Caroline described her time as an MP as: “an extraordinary few months.” She continued: “I’ve been a member of the European Parliament for over ten years, but nothing quite compares to the weirdness of Westminster.” Weird, it may be, but exciting it certainly is. Almost as soon as we met, Caroline told me: ‘‘There is something particular about green politics. Just to be part of that whole passion and enthusiasm is very, very exciting.’’

Caroline did, however, admit that she finds the government lecturing individuals about changing their lifestyles “deeply frustrating.”  She explained: “I mean, if they can change then of course they should, but government has got to make it easier.”

So, is Caroline herself the stereotypical ‘super-green’? ‘‘We do try and do green things in the home,” she said. “Just the obvious things: properly insulating the house, energy efficient light-bulbs and so on. But, sometimes I kind of feel that it’s wrong for greens to try and set themselves up as some kind of ‘model’.

“What we need from government is for them to make it easier for everyone to lead green lifestyles. Other parties will say they care about the environment, but actually what they are doing is adding a few green tinges to business as usual.’’

Caroline’s interest in the Green Party was inspired by Jonathon Porritt’s Seeing Green in 1986. “It was a real light bulb moment,” she explained. “I was doing a PhD at the time in 16th century literature, but the Green Party, being very poor, were looking for a press officer on a tiny salary.’’ And so Caroline’s journey into Green politics began.

When questioned, Caroline did not hold back on scrutinising Parliament. She called it: “undemocratic and untransparent,” and when asked how her experience there has been, she replied: “Shocking… to see how extraordinarily inefficient it is.”

Known for being proactive and forward-looking, Caroline is currently trying to bring about reforms to this “archaic” system: ‘‘I did a report and calculated that in the life of an average Parliament each MP wastes up to 250 hours just queuing up to vote. At a time when Government is telling everyone else to cut out the waste, Parliament itself is working in an enormously wasteful way.”

Having watched the three big parties battle it out from the sidelines, Caroline rejected the idea that the Green Party would join a coalition: “I think coalitions are very dangerous when they are very unbalanced. My own personal view is that we shouldn’t join a coalition government until we have got a lot more leverage to really make sure that we don’t lose our integrity and our principles.”

“I would not want to bind ourselves into an agreement that we really didn’t have much freedom over,” she explained, in what I took to be a subtle and articulate dig at the Lib Dems.

As far as education cuts are concerned, it sounds like Caroline would have been more than happy to join Cambridge students in the Occupation: ‘‘The Green Party’s position has always been against tuition fees.

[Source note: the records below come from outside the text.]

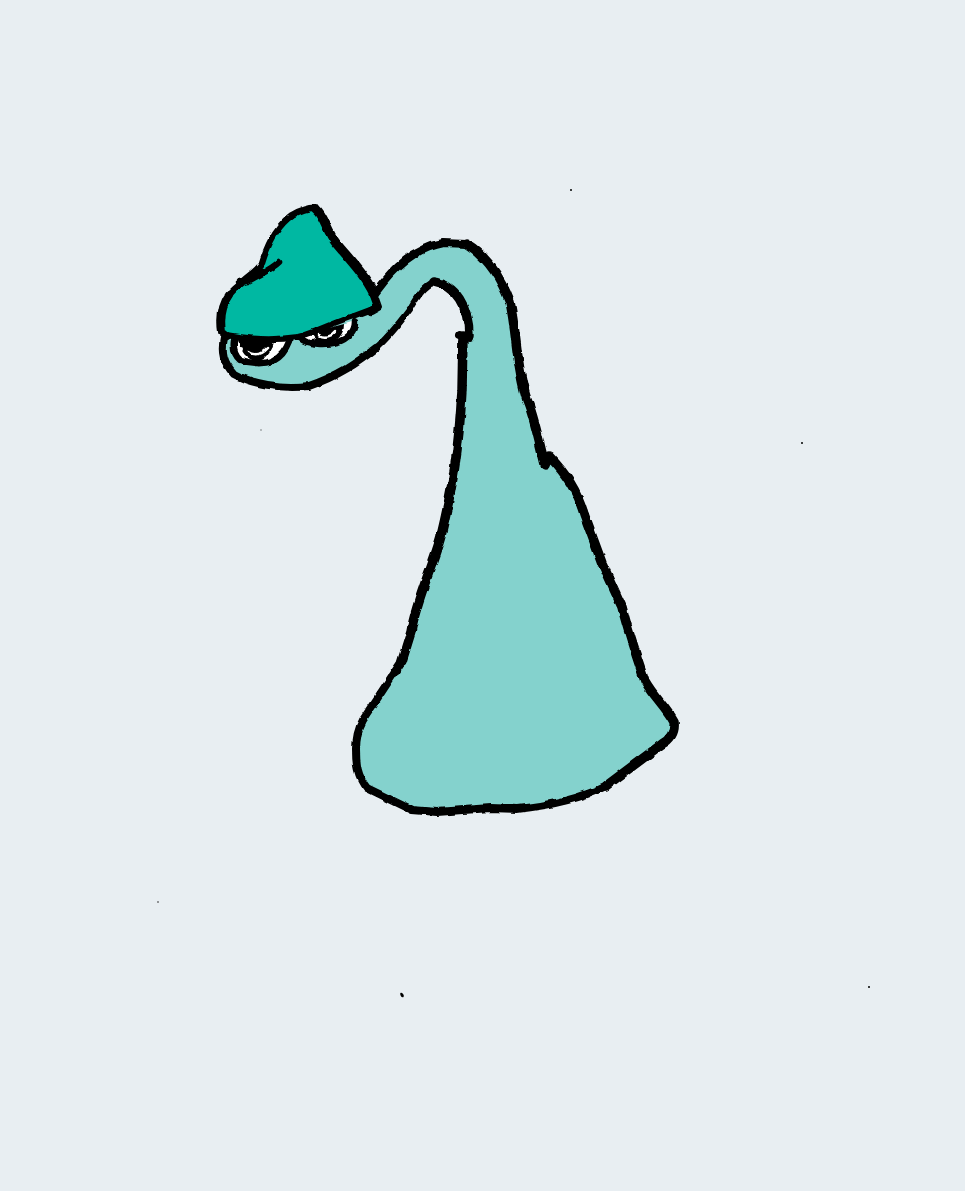
<!DOCTYPE html>
<html lang="en">
<head>
<meta charset="utf-8">
<title>Sleepy creature in a cap</title>
<style>
:root { --paper: #e8eef2; --skin: #84d2cd; --cap: #02b8a2; --ink: #000; --eye: #fff; }
html, body { margin: 0; background: var(--paper); overflow: hidden; }
svg { display: block; width: 965px; height: 1191px; }
.skin { fill: var(--skin); }
.cap { fill: var(--cap); }
.eye { fill: var(--eye); }
.ink { fill: var(--ink); }
.line { fill: none; stroke: var(--ink); stroke-width: 8; stroke-linecap: round; stroke-linejoin: round; }
.bold { stroke-width: 9.5; }
.fine { stroke-width: 6.5; }
</style>
</head>
<body>
<svg viewBox="0 0 965 1191" role="img" aria-label="Long-necked teal creature with drowsy eyes and a green cap">
  <defs>
    <filter id="rough-ink" filterUnits="userSpaceOnUse" x="0" y="0" width="965" height="1191">
      <feTurbulence type="fractalNoise" baseFrequency="0.09" numOctaves="2" seed="4"/>
      <feDisplacementMap in="SourceGraphic" scale="4" xChannelSelector="R" yChannelSelector="G"/>
    </filter>
  </defs>
  <rect width="965" height="1191" fill="var(--paper)"/>

  <g id="creature" filter="url(#rough-ink)">
    <path class="skin" d="M376 292C394 268 414 248 443 243L467 244C488 257 502 281 510 302C517 334 516 366 527 400C534 416 538 438 545 460L551 457C566 474 577 490 584 514L602 563L622 607C629 635 636 655 645 681C654 697 666 707 674 722C675 731 671 739 662 744L606 786C580 799 546 806 517 809L437 812L412 810L367 788C357 776 356 763 356 750C356 737 358 729 363 720L402 661L411 632C416 600 433 566 441 536C452 490 459 450 462 390L463 336L469 332C468 306 455 285 434 282C424 286 416 298 410 309C398 325 388 338 376 348C357 363 338 376 309 386C280 389 252 384 234 374C223 362 221 352 224 338Z"/>

    <g id="body-lines">
      <path class="line" d="M376 292C394 268 414 248 443 243L467 244"/>
      <path class="line bold" d="M467 244C488 257 502 281 510 302C517 334 516 366 527 400C534 416 538 438 545 465"/>
      <path class="line bold" d="M546 463L549 456C566 474 577 490 584 514L602 563L622 607C629 635 636 655 645 681C654 697 666 707 674 722C675 731 671 739 662 744L606 786"/>
      <path class="line" d="M606 786C580 799 546 806 517 809L490 808L437 812L412 810L367 788C357 776 356 763 356 750C356 737 358 729 363 720L402 661"/>
      <path class="line bold" d="M402 661L411 632C416 600 433 566 441 536C452 490 459 450 462 390L463 336"/>
      <path class="line" d="M459 335L469 338"/>
      <path class="line bold" d="M469 336C469 306 455 285 434 282"/>
      <path class="line fine" d="M434 282C424 286 416 298 410 309C398 325 388 338 376 348"/>
      <path class="line" d="M376 348C357 363 338 376 309 386C280 389 252 384 234 374C223 362 221 352 224 338"/>
    </g>

    <g id="left-eye">
      <path class="eye" d="M233 339L289 341C287 350 280 359 270 362C257 365 243 363 237 358C232 352 232 346 233 339Z"/>
      <path class="ink" d="M238 340H273C272 352 264 361 256 361C247 360 240 351 238 340Z"/>
      <path class="line fine" d="M234 341C233 349 235 356 240 360C251 364 264 364 273 361C281 357 286 350 289 342"/>
      <path class="line" stroke-width="2" d="M249 352Q258 358 267 348" style="stroke:var(--eye);stroke-width:2.5"/>
      <circle cx="241" cy="350" r="2" class="eye"/>
    </g>

    <g id="right-eye">
      <path class="eye" d="M302 337L355 321C355 331 347 339 338 342C325 345 309 345 302 337Z"/>
      <path class="ink" d="M310 333L344 324C344 335 337 342 328 343C318 343 311 340 310 333Z"/>
      <path class="line fine" d="M300 338C308 345 326 345 338 342C347 339 355 332 355 322"/>
      <path class="line" d="M319 335Q327 340 335 331" style="stroke:var(--eye);stroke-width:2.5"/>
      <path class="eye" d="M307 337L313 335L316 339L310 340Z"/>
    </g>

    <g id="cap">
      <path class="cap" d="M243 282L257 271C262 249 276 224 292 215C301 210 310 207 317 208C324 215 327 232 336 243C350 260 365 275 374 294L378 307L354 316L298 337C272 341 247 339 226 335L222 328C220 315 223 303 230 294Z"/>
      <path class="line fine" d="M243 281C252 273 258 270 262 263C268 243 278 225 292 215C301 210 310 207 317 208"/>
      <path class="line bold" d="M316 209C324 215 327 232 336 243C350 260 365 275 374 294"/>
      <path class="line" d="M372 290L378 307L371 311"/>
      <path class="line" d="M378 307L354 316" style="stroke-width:6"/>
      <path class="line" d="M354 316C334 322 316 332 298 337C272 341 247 339 226 335" style="stroke-width:6"/>
      <path class="line fine" d="M239 282L248 281C260 274 271 270 279 262"/>
      <path class="line fine" d="M261 272C248 279 237 285 229 295"/>
      <path class="line" d="M229 295C221 306 220 318 222 332L227 336"/>
    </g>
  </g>

  <g id="ink-specks" class="ink">
    <ellipse cx="402" cy="995" rx="1.5" ry="2.5" transform="rotate(-30 402 995)"/>
    <circle cx="571" cy="190" r="1"/>
    <circle cx="802" cy="443" r="1"/>
    <circle cx="869" cy="987" r="1"/>
    <circle cx="158" cy="902" r="1" opacity=".5"/>
    <circle cx="261" cy="430" r="1" opacity=".3"/>
  </g>
</svg>
</body>
</html>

We’re against people having to pay for higher education. The sense of education is in the public good; society as a whole benefits from a more educated society. That bit of education seem to have gone, it seems to be more about: ‘what bit of the economy can you fit your skills into?’ rather than saying that education is about developing more inquiring, curious, imaginative people.’’

Caroline, who herself has an English degree from Exeter, was also furious at the way the arts have been “downgraded and not properly funded at university.” She explained: “it’s a reductionist view of what education is all about.”

But, why should we should listen to the Greens when so many other parties have let us down? Caroline’s answer was simple: “You can trust Green Party people. We’re a small party and we don’t have a lot of money, but what we do have is a passionate conviction.’’

Judging by her wild hand movements and frank, uncompromising answers, passionate conviction is the one thing you can bet on Caroline Lucas having in bucket loads.